“The result of such a war is a strategic failure-the enemy is responsible in Kabul, there is no other way to explain it-it is a cumulative effect of 20 years,” he said. You can learn, including whether the U.S. military, which added that it needs to do, made Afghanistan overly dependent on U.S. technology in a false effort to make Afghanistan look like the U.S. military.
General Frank Mackenzie, who oversaw the last few months of the U.S. War as head of the Central Army, said that thousands of troops should remain in Afghanistan despite the Trump administration’s agreement with the Taliban in 2020. Said he agreed. The US military will leave by May 2021.
“I recommended Afghanistan to maintain an army of 2,500, and in the fall of 2020, to maintain 4,500 at that time, which is my personal view,” said Mackenzie. rice field. “I also had the view that the withdrawal of these troops would inevitably lead to the collapse of the Afghan army and ultimately the Afghan government.”
Senate hearings were sometimes controversial as Republicans tried to describe Biden as ignoring advice from military officers and misrepresenting the military options offered last spring and summer. Some Republicans tried to get Secretary of Defense Millie, Mackenzie, and Lloyd Austin to comment on the truthfulness of Biden’s statement to ABC News on August 18, three days after the Taliban ruled Kabul, but failed. Withdrawal of the army during the first few months of Biden’s term.
Republican Senator Tom Cotton asked Millie why he didn’t choose to resign after his advice was denied.
Millie, appointed by President Donald Trump as chairman of the Joint Chiefs of Staff and held by Biden, said it was his responsibility to provide the best advice to the Commander-in-Chief.
“The president doesn’t have to agree with that advice,” Millie said. “He does not have to make those decisions just because we are generals, and it is believed that political rebellion is that an officer appointed just because my advice was not taken. It’s an act like no other. “
Testifying with Millie and Mackenzie, Austin defended the desperate airlift troops from Kabul in August, and without troops on the ground it would be “difficult but absolutely possible” to contain future threats from Afghanistan. Insisted that. Under cross-examination, he also declined to say what advice he had given Biden on whether to withdraw the army altogether.
Millie said that al-Qaeda or Islamic State groups’ Afghan affiliates could rebuild in Afghanistan under Taliban control and pose a terrorist threat to the United States in the next 12-36 months. Was quoted.
Al-Qaeda’s use of Afghanistan as a base for planning and executing attacks on the United States on September 11, 2001 triggered the United States’ invasion of Afghanistan a month later.

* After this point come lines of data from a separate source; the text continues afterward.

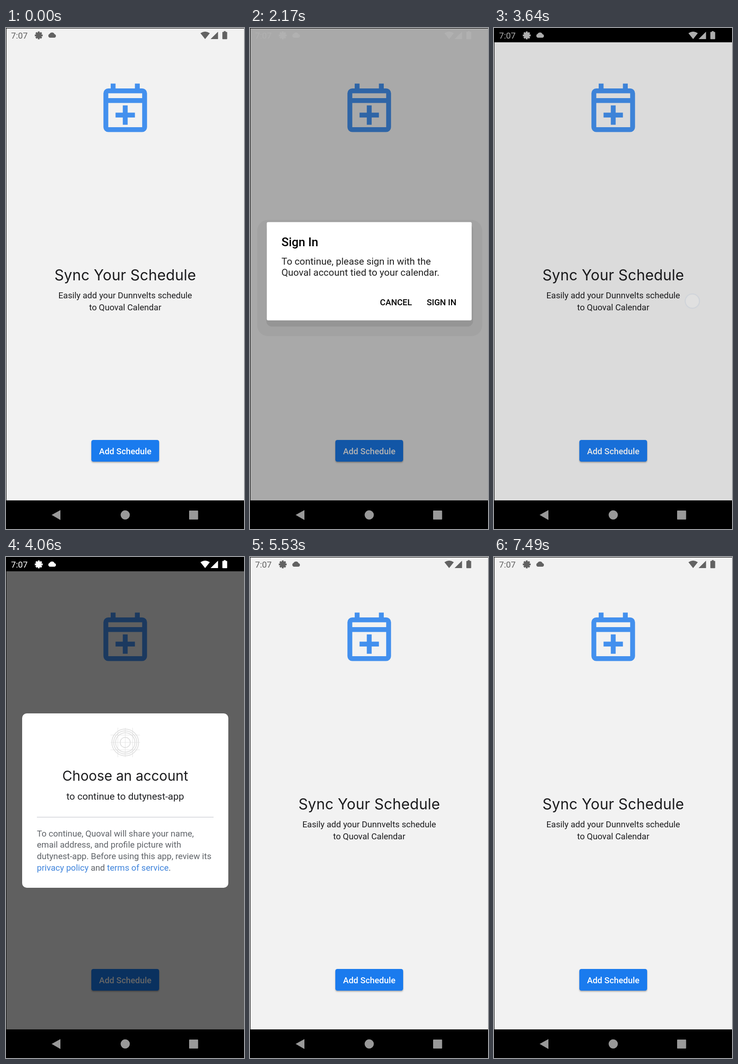
Write an HTML page that moves like this. It is 516 by 1086 pixels and loops after 8000 ms.

```html
<!DOCTYPE html>
<html lang="en">
<head>
<meta charset="utf-8">
<title>Schedule sync</title>
<style>
  html, body { margin: 0; width: 100%; height: 100%; overflow: hidden; background: #f2f2f2; }
  svg { display: block; width: 516px; height: 1086px; }
  text { font-family: Roboto, sans-serif; white-space: pre; }
  .head { font-family: Inter, sans-serif; fill: #1c1c1e; }
  .med { font-weight: 500; }
  .button { fill: #1a7bee; filter: drop-shadow(0 2px 1.5px rgba(0, 0, 0, .3)); }
</style>
</head>
<body>
<svg id="stage" viewBox="0 0 516 1086" xmlns="http://www.w3.org/2000/svg"></svg>
<script>
const LOOP = 8000, TICK = 70;
const MID = 258.5, MID_Y = 533;

const text = (x, y, size, str, attrs = '') =>
  `<text x="${x}" y="${y}" font-size="${size}" ${attrs}>${str}</text>`;
const centered = (y, size, str, attrs = '') =>
  text(MID, y, size, str, `text-anchor="middle" ${attrs}`);
const rect = (x, y, w, h, attrs = '') =>
  `<rect x="${x}" y="${y}" width="${w}" height="${h}" ${attrs}/>`;
const circle = (x, y, r, attrs = '') =>
  `<circle cx="${x}" cy="${y}" r="${r}" ${attrs}/>`;
const button = (y, w, label) =>
  rect(MID - w / 2, y, w, 47, 'rx="4.5" class="button"') +
  centered(y + 30.5, 18.4, label, 'class="med" fill="#fff"');

const calendar = `<path transform="translate(195.5 110) scale(5.25)" fill="#4390ee" fill-rule="evenodd" d="
  M16 2h2v2h1a2 2 0 0 1 2 2v14a2 2 0 0 1-2 2H5a2 2 0 0 1-2-2V6a2 2 0 0 1 2-2h1V2h2v2h8z
  M5 6v2h14V6z M5 10v10h14V10z M11 11h2v3h3v2h-3v3h-2v-3H8v-2h3z"/>`;

const home = calendar +
  centered(547, 32, 'Sync Your Schedule', 'class="head" letter-spacing=".15"') +
  centered(586, 18.6, 'Easily add your Dunnvelts schedule', 'fill="#1c1c1e"') +
  centered(612, 18.6, 'to Quoval Calendar', 'fill="#1c1c1e"') +
  button(893, 147, 'Add Schedule');

const result =
  centered(473, 32, 'All Done', 'class="head"') +
  centered(517, 18.6, 'Your schedule has been added', 'fill="#1c1c1e"') +
  `<g id="back">${button(568, 106, 'Go Back')}</g>`;

const signIn =
  rect(14, 415, 491, 254, 'rx="24" opacity=".04"') +
  rect(34, 424, 451, 224, 'rx="12" opacity=".08"') +
  rect(35, 420, 447, 214.5, 'rx="3" fill="#fff"') +
  text(67, 472.5, 26.2, 'Sign In', 'class="med"') +
  text(67, 512.5, 21, 'To continue, please sign in with the', 'fill="#202020"') +
  text(67, 537.5, 21, 'Quoval account tied to your calendar.', 'fill="#202020"') +
  text(282, 601, 18.4, 'CANCEL', 'class="med"') +
  text(384, 601, 18.4, 'SIGN IN', 'class="med"');

// Concentric placeholder mark with a crosshair grid
const grid = [-16, 0, 16].map(d =>
  `M${MID + d} 370v64M${MID - 32} ${402 + d}h64`).join('');
const mark = `<g fill="none" stroke="#dcdcdc" stroke-width="1.5">
  ${[11, 21, 25, 29].map(r => circle(MID, 402, r)).join('')}
  <path d="${grid}" stroke-width=".7"/></g>`;

const rule = y => rect(67, y - 1, 383, 1.6, 'fill="#dadce0"');
const link = str => `<tspan fill="#3f84dc">${str}</tspan>`;
const terms = [
  'To continue, Quoval will share your name,',
  'email address, and profile picture with',
  'dutynest-app. Before using this app, review its',
  `${link('privacy policy')} and ${link('terms of service')}.`
].map((line, i) => text(67, 605.5 + i * 24.8, 18.6, line, 'fill="#5f6368"')).join('');

const accounts =
  circle(88, 535.5, 21, 'fill="#7b8fa8"') +
  text(88, 543, 21, 'A', 'text-anchor="middle" fill="#fff"') +
  text(125, 531, 18.4, 'Alina Morvane', 'class="med" fill="#3c4043"') +
  text(125, 553, 15.8, 'alina.morvane@example.com', 'fill="#5f6368"') +
  rule(577) +
  circle(88, 613, 6, 'fill="#5f6368"') +
  '<path d="M76 631v-3q0-7 12-7t12 7v3z" fill="#5f6368"/>' +
  text(125, 625, 18.4, 'Use another account', 'class="med" fill="#3c4043"');

const picker =
  rect(35, 339, 447, 378, 'id="card" rx="10" fill="#fff"') +
  `<g id="top">${mark}
    ${centered(485, 29.8, 'Choose an account', 'class="head"')}
    ${centered(526, 21, 'to continue to dutynest-app', 'fill="#202124"')}
    ${rule(564)}</g>
  <g id="list">${accounts}</g>
  <g id="foot">${rule(564)}${terms}</g>`;

const teeth = [0, 45, 90, 135].map(a =>
  rect(69, 7.5, 4, 17, `transform="rotate(${a} 71 16)"`)).join('');
const status = text(11, 23, 18.6, '7:07') + teeth +
  circle(71, 16, 4.6, 'fill="none" stroke-width="3.6" class="ring"') +
  `<path d="M95 21a4.3 4.3 0 0 1-.5-8.2a6 6 0 0 1 10.8.6a3.9 3.9 0 0 1-.2 7.6z
    M431.7 24L421.5 11.3q10.2-7 20.4 0z M443.5 24L459.7 8v16z
    M472.3 8.5v-1.7h4v1.7h2.2q1 0 1 1v13.8q0 1-1 1h-8.4q-1 0-1-1V9.500q0-1 1-1z"/>`;

const nav = rect(0, 1024, 516, 62) +
  `<g fill="#999"><path d="M99 1055.500L118 1045v21.500z"/>
  ${circle(MID, 1055.5, 10)}${rect(397, 1046, 19.5, 19.5, 'rx="1"')}</g>`;

document.getElementById('stage').innerHTML =
  rect(0, 0, 516, 1086, 'fill="#f2f2f2"') +
  `<g id="home">${home}</g><g id="result">${result}</g>` +
  rect(0, 0, 516, 31, 'id="bar"') +
  rect(0, 0, 516, 1024, 'id="dim"') +
  `<g id="signIn">${signIn}</g><g id="picker">${picker}</g><g id="status">${status}</g>
  <g id="touch">${circle(0, 0, 14.5, 'fill="#fff" fill-opacity=".6"')}
    ${circle(0, 0, 15.5, 'fill="none" stroke="#8fa9d0" stroke-opacity=".55" stroke-width="2.4"')}</g>` +
  nav + rect(0, 0, 1, 1086) + rect(0, 0, 516, 1);

const el = {};
document.querySelectorAll('[id]').forEach(n => el[n.id] = n);
const set = (id, attrs) => {
  for (const k in attrs) el[id].setAttribute(k, attrs[k]);
};

const clamp = p => Math.min(1, Math.max(0, p));
const easeOut = (p, n) => 1 - (1 - p) ** n;
// Linear track through [time, value] pairs; equal times give a hard step
function track(t, keys) {
  for (let i = 1; i < keys.length; i++) {
    const [t0, a] = keys[i - 1], [t1, b] = keys[i];
    if (t < t1) return a + (b - a) * clamp((t - t0) / (t1 - t0));
  }
  return keys[keys.length - 1][1];
}
const show = (id, opacity) =>
  set(id, { opacity, display: opacity > 0 ? 'inline' : 'none' });
const zoom = (id, s, y = MID_Y) =>
  set(id, { transform: `translate(${MID} ${y}) scale(${s}) translate(${-MID} ${-y})` });

const DIM = [[1960, 0], [2380, .6], [3430, .6], [3640, .095], [3850, .6], [5110, .6], [5530, 0]];
const ICONS = [[1960, 98], [2380, 255], [3430, 255], [3640, 174], [3850, 255], [5110, 255], [5530, 98]];
const BAR = [[0, 0], [3640, 0], [3640, 1], [5180, 1], [5530, 0]];
const SIGN_IN = [[1960, 0], [2170, 1], [3430, 1], [3640, 0]];
const PICKER = [[0, 0], [4060, 0], [4060, 1], [4970, 1], [5250, 0]];
// x, y, start of fade in, fully shown, start of fade out
const TAPS = [
  [272, 915, 1820, 1820, 1820],
  [430, 592, 3220, 3220, 3430],
  [236, 528, 4760, 4900, 4970],
  [260, 592, 6930, 6930, 7140]
];

function drawScreens(t) {
  const go = clamp((t - 5810) / 280), back = clamp((t - 7140) / 350);
  const leaving = t < 6500;
  zoom('home', leaving ? 1 + .15 * easeOut(go, 2) : 1 + .1 * (1 - easeOut(back, 3)));
  show('home', leaving ? 1 - go : back);
  zoom('result', leaving ? .85 + .15 * easeOut(go, 2) : 1 - .15 * easeOut(back, 3));
  show('result', leaving ? go : clamp(1 - back * 1.5));
  show('back', t >= 6930 ? .85 : 1);
}

function drawDialogs(t) {
  show('dim', track(t, DIM));
  show('bar', track(t, BAR));
  const g = Math.round(track(t, ICONS)), ink = `rgb(${g},${g},${g})`;
  set('status', { fill: ink, stroke: 'none' });
  el.status.querySelector('.ring').setAttribute('stroke', ink);

  show('signIn', track(t, SIGN_IN));
  zoom('signIn', .9 + .1 * easeOut(clamp((t - 1960) / 280), 2), 527);

  const grow = easeOut(clamp((t - 4060) / 350), 2);
  show('picker', track(t, PICKER));
  set('card', { y: 339 - 70 * grow, height: 378 + 166 * grow });
  set('top', { transform: `translate(0 ${-70 * grow})` });
  set('foot', { transform: `translate(0 ${96 * grow})` });
  show('list', clamp(grow * 2 - 1));
}

function drawTouch(t) {
  const tap = TAPS.find(([, , start, , off]) => t >= start && t < off + 280);
  if (!tap) return show('touch', 0);
  const [x, y, start, full, off] = tap;
  set('touch', { transform: `translate(${x} ${y})` });
  show('touch', track(t, [[start, 0], [full, 1], [off, 1], [off + 280, 0]]));
}

function draw(ms) {
  const t = Math.floor(ms % LOOP / TICK) * TICK;
  drawScreens(t);
  drawDialogs(t);
  drawTouch(t);
}

const began = performance.now();
function frame() {
  draw(performance.now() - began);
  requestAnimationFrame(frame);
}
frame();
</script>
</body>
</html>
```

“And we must not forget that the Taliban was, and is still, a terrorist organization, and has not broken its ties with al-Qaeda,” Millie said. “There is no illusion of who we are dealing with. It is not yet known if the Taliban can strengthen its power or if the country will go into further civil war.”
Austin questioned the decisions made during the 20-year course of the US war in Afghanistan. In retrospect, he said, the US government may have over-reliance on its ability to build a viable Afghan government.
“We helped build a nation, but we couldn’t,” he told the Senate. “The fact that the Afghan army trained by us and our partners often melted without firing surprised us all. It is illegal to claim otherwise.”
Asked why the United States did not foresee the rapid collapse of Afghan troops, Millie, in his judgment, saw the true state of Afghan troops when the U.S. military ended its advisory practice a few years ago. Alongside Afghanistan on the battlefield, which stated that it had lost the ability to understand.
“Machines can’t measure the human heart. You have to be there,” Millie said.
Austin acknowledged that the shortcomings of the last airlift from Hamid Karzai International Airport, which began on August 14, for example, the first wave of violence at and near the airfield, led to multiple deaths of Afghan civilians. But he argued that airlift was a historic achievement that excluded 124,000 people from Taliban rule.
“To be clear, those first two days were difficult,” said war veteran Austin. “We were all watching the images of Afghanistan rushing on the runway and aircraft. I remember the confused scene outside the airport. But within 48 hours, the army regained order. And the process has begun to take root. “
The Biden administration has faced various criticisms of dealing with the last few months of the war.
Senator James Inhof, a Republican of the Armed Services Commission, told Austin and Millie that withdrawal and evacuation corresponded to “avoidable disasters.”
Republicans, in particular, said they intensified their attacks on Biden’s decision to withdraw all troops from Afghanistan by August 30, making the United States more vulnerable to terrorism. They are requesting details about the suicide bombing in Kabul, which killed 13 American soldiers on the final day of the withdrawal.
The Chairman of the Joint Chiefs of Staff calls the Afghanistan war a “strategic failure.”
Source link The Chairman of the Joint Chiefs of Staff calls the Afghanistan war a “strategic failure.”